High Court dismisses bid by two to stay their executions

Inmates fail to file any evidence to support their claim that unlawful methods were used for hangings

In the absence of evidence to support their claims, the High Court dismissed yesterday a move by two death-row inmates who want a stay on their executions pending a probe on recent allegations about unlawful methods used during a hanging.

Lawyer M. Ravi had submitted the stay application for Gobi Avedian, 31, and Datchinamurthy Kataiah, 34, who were sentenced to death for capital offences involving drug trafficking.

But by 4pm on Monday, as directed by the court, the applicants failed to file any affidavit setting out the evidence they had relied on to allege the illegal methods used or substantiate what they claimed.

Instead they filed another application - Originating Summons (OS) 181 - just before the deadline.

"The applicants thus appear to be making serious allegations, without any basis," said the Attorney-General's Chambers (AGC) in a media statement. The allegations were based on a statement by Lawyers for Liberty (LFL), a Malaysian rights group which claimed executions at Changi Prison were carried out in an unlawful manner.

This was refuted by the Ministry of Home Affairs, which said LFL's statement was "untrue, baseless and preposterous", and that all judicial executions are carried out in strict compliance with the law.

The rights group was also given a correction order under Singapore's Protection from Online Falsehoods and Manipulation Act.

In the other application, the men sought a declaration that the AGC had breached their "rights to a fair hearing under Article 9 of the Constitution" as it had expressly reserved its rights against Mr Ravi during a Feb 4 pre-trial conference.

The applicants sought an order to delay the probe in relation to the alleged unlawful execution methods, until after the determination of any appeals from the second bid.

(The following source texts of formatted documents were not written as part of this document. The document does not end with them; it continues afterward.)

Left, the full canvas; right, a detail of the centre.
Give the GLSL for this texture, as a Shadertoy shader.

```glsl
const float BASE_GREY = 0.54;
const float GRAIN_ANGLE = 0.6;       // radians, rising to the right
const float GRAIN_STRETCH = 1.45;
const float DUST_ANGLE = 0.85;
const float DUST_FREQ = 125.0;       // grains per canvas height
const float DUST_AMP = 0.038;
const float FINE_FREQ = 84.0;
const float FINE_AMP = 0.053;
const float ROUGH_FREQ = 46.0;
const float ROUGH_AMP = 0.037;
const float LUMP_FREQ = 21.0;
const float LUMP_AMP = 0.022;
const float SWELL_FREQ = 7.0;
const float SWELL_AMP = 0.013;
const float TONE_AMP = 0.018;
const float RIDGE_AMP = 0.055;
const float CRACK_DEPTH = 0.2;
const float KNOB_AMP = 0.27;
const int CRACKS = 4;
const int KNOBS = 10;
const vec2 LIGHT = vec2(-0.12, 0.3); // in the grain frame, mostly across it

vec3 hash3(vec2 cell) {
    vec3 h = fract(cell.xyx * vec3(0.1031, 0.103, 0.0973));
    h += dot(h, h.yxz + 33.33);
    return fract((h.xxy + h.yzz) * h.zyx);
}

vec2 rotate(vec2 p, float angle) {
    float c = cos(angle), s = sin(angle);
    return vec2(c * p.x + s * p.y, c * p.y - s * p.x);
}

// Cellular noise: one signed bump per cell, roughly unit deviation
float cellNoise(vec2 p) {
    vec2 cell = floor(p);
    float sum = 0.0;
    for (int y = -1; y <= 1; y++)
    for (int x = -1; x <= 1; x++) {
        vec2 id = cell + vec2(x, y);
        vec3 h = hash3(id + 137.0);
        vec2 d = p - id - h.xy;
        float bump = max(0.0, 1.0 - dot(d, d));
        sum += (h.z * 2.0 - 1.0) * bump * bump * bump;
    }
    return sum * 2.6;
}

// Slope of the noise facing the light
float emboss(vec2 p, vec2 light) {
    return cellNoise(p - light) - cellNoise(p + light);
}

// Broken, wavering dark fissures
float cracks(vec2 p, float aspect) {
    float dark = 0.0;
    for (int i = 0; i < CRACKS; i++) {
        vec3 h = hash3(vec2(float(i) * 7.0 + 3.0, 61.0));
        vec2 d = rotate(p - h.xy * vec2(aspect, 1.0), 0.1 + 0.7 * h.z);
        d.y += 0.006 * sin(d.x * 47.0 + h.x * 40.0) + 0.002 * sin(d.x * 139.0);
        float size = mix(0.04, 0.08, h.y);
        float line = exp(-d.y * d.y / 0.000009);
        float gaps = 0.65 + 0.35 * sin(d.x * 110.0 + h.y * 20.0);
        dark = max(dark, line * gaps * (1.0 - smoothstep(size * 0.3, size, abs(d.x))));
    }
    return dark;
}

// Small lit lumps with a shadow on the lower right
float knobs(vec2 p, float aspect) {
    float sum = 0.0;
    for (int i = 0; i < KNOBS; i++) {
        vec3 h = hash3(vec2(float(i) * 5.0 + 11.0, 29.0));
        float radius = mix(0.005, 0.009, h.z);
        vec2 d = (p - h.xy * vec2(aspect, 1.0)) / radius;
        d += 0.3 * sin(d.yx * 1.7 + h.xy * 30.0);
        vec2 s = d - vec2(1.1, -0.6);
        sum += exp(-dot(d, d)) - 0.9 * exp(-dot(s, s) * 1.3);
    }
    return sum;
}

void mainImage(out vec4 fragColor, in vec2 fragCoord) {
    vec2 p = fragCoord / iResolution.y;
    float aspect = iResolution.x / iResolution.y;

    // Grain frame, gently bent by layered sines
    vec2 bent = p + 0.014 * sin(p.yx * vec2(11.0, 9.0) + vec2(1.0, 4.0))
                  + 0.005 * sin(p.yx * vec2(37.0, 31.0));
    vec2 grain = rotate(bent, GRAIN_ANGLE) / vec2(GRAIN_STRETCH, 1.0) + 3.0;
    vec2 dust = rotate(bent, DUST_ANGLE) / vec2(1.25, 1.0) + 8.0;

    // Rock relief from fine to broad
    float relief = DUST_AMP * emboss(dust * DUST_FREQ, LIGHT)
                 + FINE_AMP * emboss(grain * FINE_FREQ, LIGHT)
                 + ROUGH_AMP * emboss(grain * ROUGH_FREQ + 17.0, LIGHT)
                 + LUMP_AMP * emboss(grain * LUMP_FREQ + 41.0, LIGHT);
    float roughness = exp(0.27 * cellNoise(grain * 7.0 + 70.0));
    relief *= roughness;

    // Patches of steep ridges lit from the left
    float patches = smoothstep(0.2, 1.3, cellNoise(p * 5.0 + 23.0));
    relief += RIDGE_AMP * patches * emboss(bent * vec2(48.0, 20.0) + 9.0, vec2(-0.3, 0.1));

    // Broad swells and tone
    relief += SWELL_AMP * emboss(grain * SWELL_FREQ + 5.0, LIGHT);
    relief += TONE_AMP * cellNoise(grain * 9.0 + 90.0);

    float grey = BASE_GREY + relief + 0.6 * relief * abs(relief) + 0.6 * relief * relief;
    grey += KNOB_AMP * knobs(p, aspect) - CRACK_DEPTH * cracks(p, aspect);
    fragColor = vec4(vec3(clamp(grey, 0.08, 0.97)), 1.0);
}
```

The AGC said: "OS 181 is a spurious application. A statement about reserving rights - which is a statement that all lawful legal options are being kept open - is commonplace, and does not in any way infringe any constitutional right or deny a fair hearing. Indeed, Mr Ravi continued to represent the applicants."

The AGC added that the second application was filed as a delaying tactic, to prevent the spurious allegations in the first application from being dealt with expeditiously in the public interest.

The AGC has given notice to the court that it intends to apply for an order of costs against Mr Ravi in his personal capacity, as provided under the Rules of Court.

A version of this article appeared in the print edition of The Straits Times on February 14, 2020, with the headline 'High Court dismisses bid by two to stay their executions'. Subscribe